## PROVIDED DATA

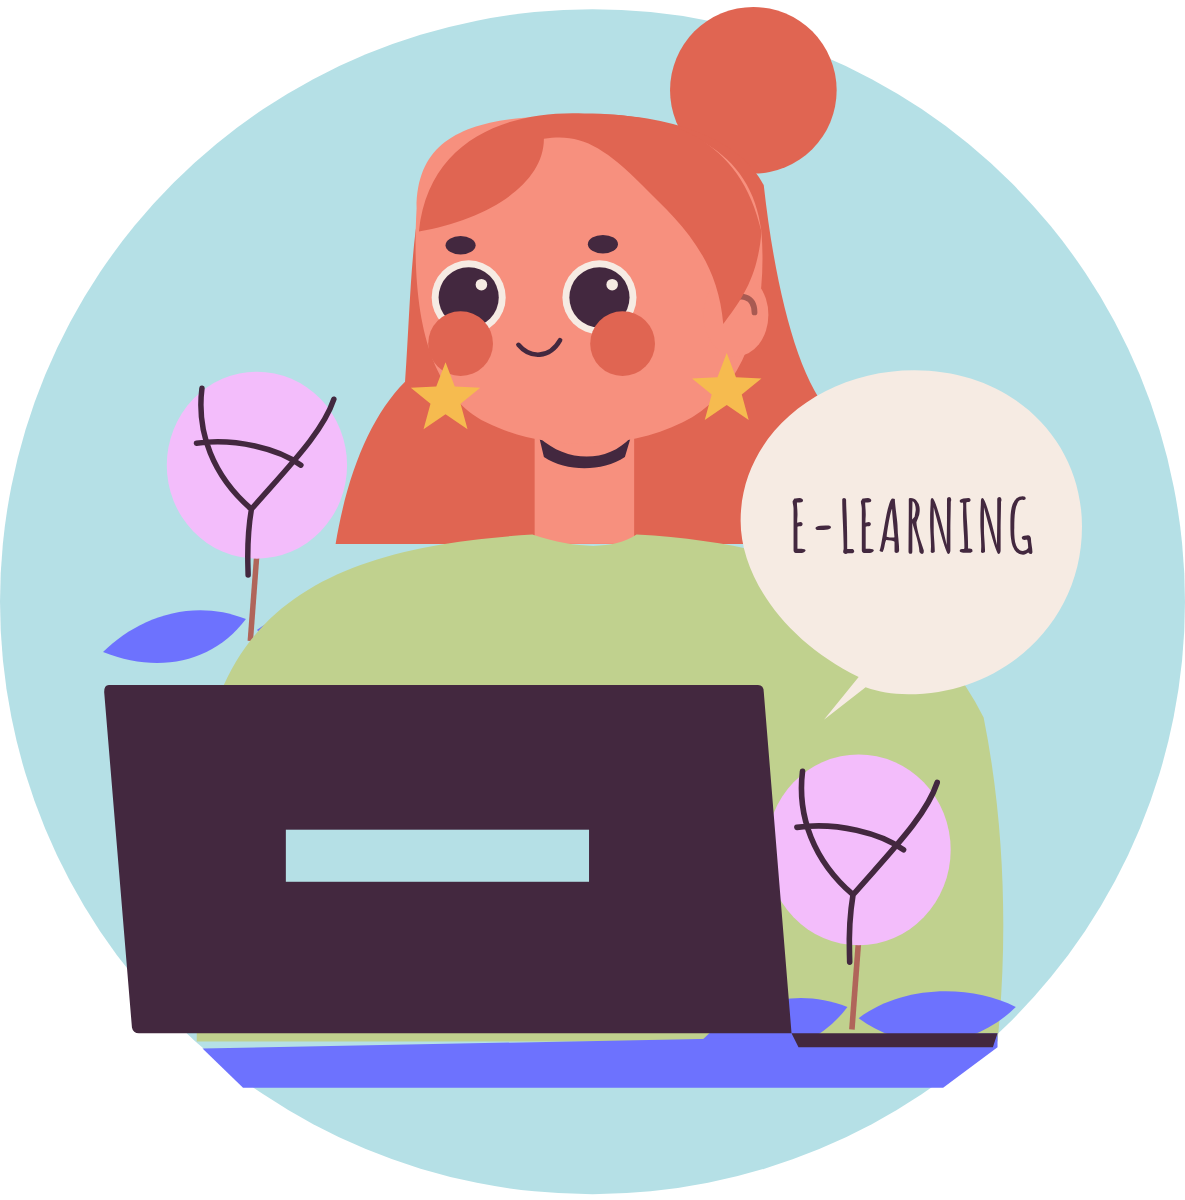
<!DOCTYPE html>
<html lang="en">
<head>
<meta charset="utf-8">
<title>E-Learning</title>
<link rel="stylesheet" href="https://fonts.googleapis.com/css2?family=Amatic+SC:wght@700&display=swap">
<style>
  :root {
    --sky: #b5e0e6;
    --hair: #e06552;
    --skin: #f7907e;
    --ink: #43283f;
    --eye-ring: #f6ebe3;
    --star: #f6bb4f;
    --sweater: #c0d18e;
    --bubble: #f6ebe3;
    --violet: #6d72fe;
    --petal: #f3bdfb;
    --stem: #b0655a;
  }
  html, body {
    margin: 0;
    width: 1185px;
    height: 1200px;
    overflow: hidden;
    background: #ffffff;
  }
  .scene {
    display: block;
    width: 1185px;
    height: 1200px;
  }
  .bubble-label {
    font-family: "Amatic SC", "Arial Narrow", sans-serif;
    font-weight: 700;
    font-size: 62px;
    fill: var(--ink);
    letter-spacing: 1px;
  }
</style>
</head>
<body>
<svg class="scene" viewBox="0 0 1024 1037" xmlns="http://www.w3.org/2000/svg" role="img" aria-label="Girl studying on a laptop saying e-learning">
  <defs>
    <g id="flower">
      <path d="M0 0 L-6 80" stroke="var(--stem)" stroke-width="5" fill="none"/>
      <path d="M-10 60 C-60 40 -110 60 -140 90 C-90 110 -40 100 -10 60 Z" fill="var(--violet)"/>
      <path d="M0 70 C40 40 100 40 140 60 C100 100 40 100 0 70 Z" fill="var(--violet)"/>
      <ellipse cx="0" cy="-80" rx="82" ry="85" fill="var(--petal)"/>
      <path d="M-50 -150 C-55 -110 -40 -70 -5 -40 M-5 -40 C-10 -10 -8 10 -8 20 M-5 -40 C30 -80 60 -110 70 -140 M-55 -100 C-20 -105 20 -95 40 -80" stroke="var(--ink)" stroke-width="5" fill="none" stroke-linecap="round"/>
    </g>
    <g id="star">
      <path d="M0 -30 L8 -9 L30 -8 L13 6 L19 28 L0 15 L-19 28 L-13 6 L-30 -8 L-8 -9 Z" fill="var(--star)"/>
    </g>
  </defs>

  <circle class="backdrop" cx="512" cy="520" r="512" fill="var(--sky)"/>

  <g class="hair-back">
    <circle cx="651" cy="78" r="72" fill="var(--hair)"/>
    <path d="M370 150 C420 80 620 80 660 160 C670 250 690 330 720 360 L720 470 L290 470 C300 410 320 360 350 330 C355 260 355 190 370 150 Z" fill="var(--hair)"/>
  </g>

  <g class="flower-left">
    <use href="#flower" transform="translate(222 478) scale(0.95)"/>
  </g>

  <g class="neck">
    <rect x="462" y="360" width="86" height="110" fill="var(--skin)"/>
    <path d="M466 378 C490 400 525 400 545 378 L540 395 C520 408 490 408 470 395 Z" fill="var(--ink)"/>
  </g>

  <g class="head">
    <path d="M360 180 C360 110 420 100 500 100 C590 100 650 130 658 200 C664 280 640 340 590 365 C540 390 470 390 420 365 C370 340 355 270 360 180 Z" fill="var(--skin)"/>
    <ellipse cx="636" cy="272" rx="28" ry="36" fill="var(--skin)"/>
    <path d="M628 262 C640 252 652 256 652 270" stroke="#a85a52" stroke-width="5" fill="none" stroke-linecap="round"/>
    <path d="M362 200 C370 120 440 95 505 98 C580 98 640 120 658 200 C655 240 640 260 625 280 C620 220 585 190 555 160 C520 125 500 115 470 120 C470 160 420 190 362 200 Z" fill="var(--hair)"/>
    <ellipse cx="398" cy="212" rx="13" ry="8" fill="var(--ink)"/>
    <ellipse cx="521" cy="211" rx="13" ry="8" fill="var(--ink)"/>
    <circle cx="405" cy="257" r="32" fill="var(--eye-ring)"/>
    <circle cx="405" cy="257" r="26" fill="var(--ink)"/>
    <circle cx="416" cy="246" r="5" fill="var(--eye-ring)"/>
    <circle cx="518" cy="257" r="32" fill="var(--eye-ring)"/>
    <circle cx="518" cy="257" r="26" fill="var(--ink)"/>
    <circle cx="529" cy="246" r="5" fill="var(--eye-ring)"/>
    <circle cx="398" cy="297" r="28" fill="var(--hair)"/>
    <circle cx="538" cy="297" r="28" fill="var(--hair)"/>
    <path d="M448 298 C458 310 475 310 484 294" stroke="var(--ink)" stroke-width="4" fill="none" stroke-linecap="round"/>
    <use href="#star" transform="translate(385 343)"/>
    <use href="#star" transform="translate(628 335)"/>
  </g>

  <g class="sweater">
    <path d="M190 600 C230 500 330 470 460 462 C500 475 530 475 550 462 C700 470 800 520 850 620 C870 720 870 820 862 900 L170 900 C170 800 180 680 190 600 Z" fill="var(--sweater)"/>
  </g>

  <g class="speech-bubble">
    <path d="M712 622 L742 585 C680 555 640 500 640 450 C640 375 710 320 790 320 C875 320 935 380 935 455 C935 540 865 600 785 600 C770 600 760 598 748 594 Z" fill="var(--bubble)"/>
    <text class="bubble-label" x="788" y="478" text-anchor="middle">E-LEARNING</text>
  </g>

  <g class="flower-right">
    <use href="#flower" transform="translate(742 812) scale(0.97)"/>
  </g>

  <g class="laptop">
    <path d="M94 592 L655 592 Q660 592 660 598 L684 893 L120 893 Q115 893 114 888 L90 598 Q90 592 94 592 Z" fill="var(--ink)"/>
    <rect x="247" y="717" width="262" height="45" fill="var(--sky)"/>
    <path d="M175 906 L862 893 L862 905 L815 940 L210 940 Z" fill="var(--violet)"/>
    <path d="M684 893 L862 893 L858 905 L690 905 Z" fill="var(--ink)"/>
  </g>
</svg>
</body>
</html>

## THE TASK
Leave the pictures out and write out every entry exactly as given.

## EXERCISE SOLUTION
<!DOCTYPE html>
<html lang="en">
<head>
<meta charset="utf-8">
<title>E-Learning</title>
<link rel="stylesheet" href="https://fonts.googleapis.com/css2?family=Amatic+SC:wght@700&display=swap">
<style>
  :root {
    --sky: #b5e0e6;
    --hair: #e06552;
    --skin: #f7907e;
    --ink: #43283f;
    --eye-ring: #f6ebe3;
    --star: #f6bb4f;
    --sweater: #c0d18e;
    --bubble: #f6ebe3;
    --violet: #6d72fe;
    --petal: #f3bdfb;
    --stem: #b0655a;
  }
  html, body {
    margin: 0;
    width: 1185px;
    height: 1200px;
    overflow: hidden;
    background: #ffffff;
  }
  .scene {
    display: block;
    width: 1185px;
    height: 1200px;
  }
  .bubble-label {
    font-family: "Amatic SC", "Arial Narrow", sans-serif;
    font-weight: 700;
    font-size: 62px;
    fill: var(--ink);
    letter-spacing: 1px;
  }
</style>
</head>
<body>
<svg class="scene" viewBox="0 0 1024 1037" xmlns="http://www.w3.org/2000/svg" role="img" aria-label="Girl studying on a laptop saying e-learning">
  <defs>
    <g id="flower">
      <path d="M0 0 L-6 80" stroke="var(--stem)" stroke-width="5" fill="none"/>
      <path d="M-10 60 C-60 40 -110 60 -140 90 C-90 110 -40 100 -10 60 Z" fill="var(--violet)"/>
      <path d="M0 70 C40 40 100 40 140 60 C100 100 40 100 0 70 Z" fill="var(--violet)"/>
      <ellipse cx="0" cy="-80" rx="82" ry="85" fill="var(--petal)"/>
      <path d="M-50 -150 C-55 -110 -40 -70 -5 -40 M-5 -40 C-10 -10 -8 10 -8 20 M-5 -40 C30 -80 60 -110 70 -140 M-55 -100 C-20 -105 20 -95 40 -80" stroke="var(--ink)" stroke-width="5" fill="none" stroke-linecap="round"/>
    </g>
    <g id="star">
      <path d="M0 -30 L8 -9 L30 -8 L13 6 L19 28 L0 15 L-19 28 L-13 6 L-30 -8 L-8 -9 Z" fill="var(--star)"/>
    </g>
  </defs>

  <circle class="backdrop" cx="512" cy="520" r="512" fill="var(--sky)"/>

  <g class="hair-back">
    <circle cx="651" cy="78" r="72" fill="var(--hair)"/>
    <path d="M370 150 C420 80 620 80 660 160 C670 250 690 330 720 360 L720 470 L290 470 C300 410 320 360 350 330 C355 260 355 190 370 150 Z" fill="var(--hair)"/>
  </g>

  <g class="flower-left">
    <use href="#flower" transform="translate(222 478) scale(0.95)"/>
  </g>

  <g class="neck">
    <rect x="462" y="360" width="86" height="110" fill="var(--skin)"/>
    <path d="M466 378 C490 400 525 400 545 378 L540 395 C520 408 490 408 470 395 Z" fill="var(--ink)"/>
  </g>

  <g class="head">
    <path d="M360 180 C360 110 420 100 500 100 C590 100 650 130 658 200 C664 280 640 340 590 365 C540 390 470 390 420 365 C370 340 355 270 360 180 Z" fill="var(--skin)"/>
    <ellipse cx="636" cy="272" rx="28" ry="36" fill="var(--skin)"/>
    <path d="M628 262 C640 252 652 256 652 270" stroke="#a85a52" stroke-width="5" fill="none" stroke-linecap="round"/>
    <path d="M362 200 C370 120 440 95 505 98 C580 98 640 120 658 200 C655 240 640 260 625 280 C620 220 585 190 555 160 C520 125 500 115 470 120 C470 160 420 190 362 200 Z" fill="var(--hair)"/>
    <ellipse cx="398" cy="212" rx="13" ry="8" fill="var(--ink)"/>
    <ellipse cx="521" cy="211" rx="13" ry="8" fill="var(--ink)"/>
    <circle cx="405" cy="257" r="32" fill="var(--eye-ring)"/>
    <circle cx="405" cy="257" r="26" fill="var(--ink)"/>
    <circle cx="416" cy="246" r="5" fill="var(--eye-ring)"/>
    <circle cx="518" cy="257" r="32" fill="var(--eye-ring)"/>
    <circle cx="518" cy="257" r="26" fill="var(--ink)"/>
    <circle cx="529" cy="246" r="5" fill="var(--eye-ring)"/>
    <circle cx="398" cy="297" r="28" fill="var(--hair)"/>
    <circle cx="538" cy="297" r="28" fill="var(--hair)"/>
    <path d="M448 298 C458 310 475 310 484 294" stroke="var(--ink)" stroke-width="4" fill="none" stroke-linecap="round"/>
    <use href="#star" transform="translate(385 343)"/>
    <use href="#star" transform="translate(628 335)"/>
  </g>

  <g class="sweater">
    <path d="M190 600 C230 500 330 470 460 462 C500 475 530 475 550 462 C700 470 800 520 850 620 C870 720 870 820 862 900 L170 900 C170 800 180 680 190 600 Z" fill="var(--sweater)"/>
  </g>

  <g class="speech-bubble">
    <path d="M712 622 L742 585 C680 555 640 500 640 450 C640 375 710 320 790 320 C875 320 935 380 935 455 C935 540 865 600 785 600 C770 600 760 598 748 594 Z" fill="var(--bubble)"/>
    <text class="bubble-label" x="788" y="478" text-anchor="middle">E-LEARNING</text>
  </g>

  <g class="flower-right">
    <use href="#flower" transform="translate(742 812) scale(0.97)"/>
  </g>

  <g class="laptop">
    <path d="M94 592 L655 592 Q660 592 660 598 L684 893 L120 893 Q115 893 114 888 L90 598 Q90 592 94 592 Z" fill="var(--ink)"/>
    <rect x="247" y="717" width="262" height="45" fill="var(--sky)"/>
    <path d="M175 906 L862 893 L862 905 L815 940 L210 940 Z" fill="var(--violet)"/>
    <path d="M684 893 L862 893 L858 905 L690 905 Z" fill="var(--ink)"/>
  </g>
</svg>
</body>
</html>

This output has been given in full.